My son started ‘Big School’ a few weeks ago.
For those of you unacquainted with the education system in the UK, what we do to our youngest members of society is this.
The wee ones start at primary school at about three or four years old, where they find softly spoken teachers, brightly coloured crayons and sandpits. They spend a few years making handprint paintings and musical instruments out of yoghurt pots and dried peas – and probably glitter. There’s a lot of glitter at primary school.
They gradually work their way up the school, learning a bit more, keeping just one teacher a year who takes them for all subjects, staying in the same classroom, so everything is warm and safe and familiar. My son’s old school (along with many primary schools here) was an old Victorian building with Gothic overtones (it had a turret and crenellations, for goodness sake!). Cosy.

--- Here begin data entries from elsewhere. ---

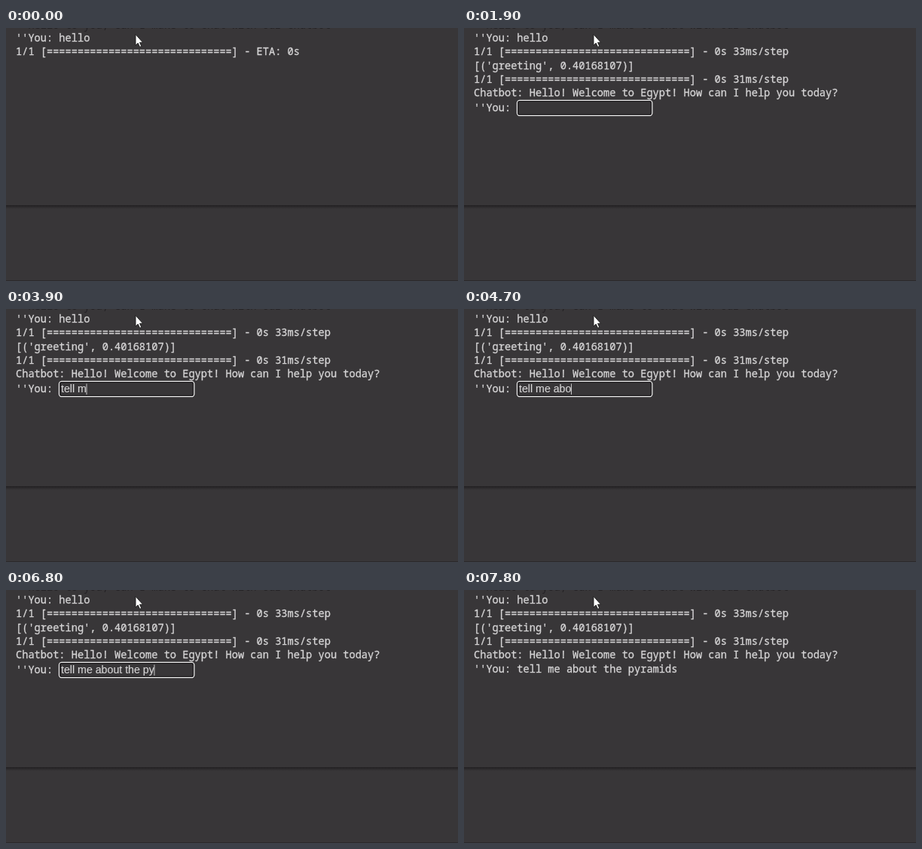
These frames come from a looping animation (600x337 px, 8 s). An HTML page:

```html
<!DOCTYPE html>
<html lang="en">
<head>
<meta charset="utf-8">
<title>Chatbot console</title>
<style>
  html, body { margin: 0; width: 100%; height: 100%; overflow: hidden; background: #383638; }
  svg { display: block; width: 600px; height: 337px; }
  text {
    white-space: pre; fill: #d6d5d6; stroke: #d6d5d6; stroke-width: .3;
    font: 13.67px "Noto Sans Mono", monospace;
  }
  #typed { font: 14.2px "Liberation Sans", Arial, sans-serif; stroke-width: .15; }
  #scrolled { fill: #252326; stroke: none; }
</style>
</head>
<body>
<svg viewBox="0 0 600 337">
  <defs>
    <linearGradient id="shade" x2="0" y2="1">
      <stop offset="0" stop-color="#222022"/>
      <stop offset="1" stop-color="#383638"/>
    </linearGradient>
  </defs>
  <rect width="600" height="337" fill="#383638"/>
  <rect y="236" width="600" height="5" fill="url(#shade)"/>
  <rect y="336" width="600" height="1" fill="#2b292b"/>
  <text x="29.4" y=".8" id="scrolled">Hello to you, can I make to chat with our chatbot</text>

  <text x="13" y="17.5">''You: hello</text>
  <text x="13" y="36" id="progress"></text>
  <g id="reply">
    <text x="13" y="54.7">[('greeting', 0.40168107)]</text>
    <text x="13" y="73.3">1/1 [==============================] - 0s 31ms/step</text>
    <text x="13" y="91.3">Chatbot: Hello! Welcome to Egypt! How can I help you today?</text>
    <text x="13" id="prompt"></text>
  </g>
  <g id="field">
    <rect x="70.5" y="96.4" width="179.3" height="20.3" rx="3.5" fill="#383638" stroke="#f0f0f0" stroke-width="1.3"/>
    <rect x="71.8" y="97.7" width="176.7" height="17.7" rx="2.3" fill="none" stroke="#1d1b1d" stroke-width="1.2"/>
    <text x="73" y="111" id="typed"></text>
    <rect y="99.5" width="1" height="14.5" fill="#c8c7c8" id="caret"/>
  </g>

  <path d="M172 8.5V23.1L175.2 20.1L177.6 25.3L179.8 24.4L177.5 19.3H181.6Z" fill="#fff" stroke="#1a1a1a" stroke-width=".9"/>
</svg>
<script>
const LOOP = 8000, FOCUS = 220, REPLY = 300, SUBMIT = 7800, BLINK = 535;
const message = "tell me about the pyramids";
// Time of each key press in ms, one per character of the message
const keys = [3200, 3300, 3300, 3400, 3700, 3900, 4000, 4100, 4400, 4600, 4700, 5000, 5100,
  5300, 5400, 5500, 5600, 5660, 6300, 6800, 6900, 7200, 7300, 7400, 7500, 7600];

const el = id => document.getElementById(id);
const [progress, reply, prompt, field, typed, caret] =
  ["progress", "reply", "prompt", "field", "typed", "caret"].map(el);
const show = (node, on) => node.setAttribute("visibility", on ? "visible" : "hidden");

function draw(t) {
  const replied = t >= REPLY, sent = t >= SUBMIT, editing = replied && !sent;
  progress.textContent = `1/1 [${"=".repeat(30)}] - ${replied ? "0s 33ms/step" : "ETA: 0s"}`;
  show(reply, replied);
  show(field, editing);
  prompt.textContent = "''You: " + (sent ? message : "");
  prompt.setAttribute("y", sent ? 109.8 : 110.7);

  const count = keys.filter(k => k <= t).length;
  typed.textContent = message.slice(0, count);
  caret.setAttribute("x", 72.6 + (count ? typed.getComputedTextLength() : 0));

  // The caret restarts its blink after every key press
  const idle = t - (count ? keys[count - 1] : FOCUS);
  show(caret, editing && Math.floor(idle / BLINK) % 2 === 0);
}

function tick() {
  draw(performance.now() % LOOP);
  requestAnimationFrame(tick);
}
tick();
</script>
</body>
</html>
```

Physical education seems to involve country dancing and balancing bean bags on your head and sport’s day wasn’t particularly competitive, but about ‘sharing’ and ‘supporting’ each other to do well.
They had Nativity plays – tinsel haloes, kids stuck all over with Pritt stick and cotton wool pretending to be sheep, silver paper stars, the lot.
Most rooms had a quiet corner with cushions and a comfy seat where kids could read or just think. Idyllic.
Now he’s at secondary school.
He’s gone from being one of the oldest in a population of around 400 to the youngest in a population of over 1,200. The school resembles the flagship office for a multinational financier – all strip lighting and floor to ceiling windows. Pupils have to move to a new class and new teacher with each lesson (carrying their own body weight in books, pens, calculators each time) in a baffling maze of stairs and corridors that a well-trained Griever* would find confusing.
My son has already experienced some low level bullying and had something stolen from him.
Tough though it is and though he’s had a few rocky moments, he says he loves the place. He loves his teachers, he loves most of his subjects (except drama – he doesn’t like pretending to be a tree, apparently) and he loves being more independent.
What the chuff has this got to do with writing, I hear you cry? Well, I’ll tell you.
You may be reading this as a new writer, all dewy fresh behind the ears with that just-out-of-the-packet smell. You might have spent years dreaming of writing, but were just too busy with work and family and macramé and the private lives of the Kardashians to attempt it. But now you’re ready. You’re dipping your raw, pink toe into the sea of scribbling and wondering how cold the water is.
On the other hand, you may be a more experienced writer.
You may have been blogging for years, reaching out across the ephemeral fingers of the virtual world to build a fan base and meet your people. You’ve made a comfortable niche for yourself. You may have written a tranche of short stories and you may have had some success too, had some published, maybe won a comp or several. But there’s something niggling at you – a bigger dream you’re yearning for, a longer form of self-expression. But you’re nervous. How will you transfer your short story skills to a novel – how do you plot, create believable, rounded characters. How do you write so many damn words?
Fear not, dear souls. If the anxiety inside you is building as you contemplate your new writing goal, if your fear of failure and rejection is holding you back –
think of my son and step bravely forward.
Like him, you’ll find the going a challenge – don’t fool yourself it’ll all be easy, because it won’t. You’ll have some stresses, some worries, some moments where you don’t think you’ll make it. And you may even get something nicked along the way.
But arm yourself well. Read advice, read books – lots. Watch TV and films (within reason – a twenty four hour marathon of Storage Hunters does not count as research for anything). Go places, meet people.
Then sit your bum on a chair and write and keep writing. Don’t let doubt or fear of the unknown stop you from doing something you really want to do and if that’s writing a blog post, a short story or novel, just throw yourself in and do it. And do some more and some more.
And eventually, you won’t be the newest kid on the block, you’ll be an old hand and you’ll have created something amazing that’s yours.
And you’ll love it.
*A animal / machine hybrid killer from the The Maze Runner. Very good at negotiating mazes!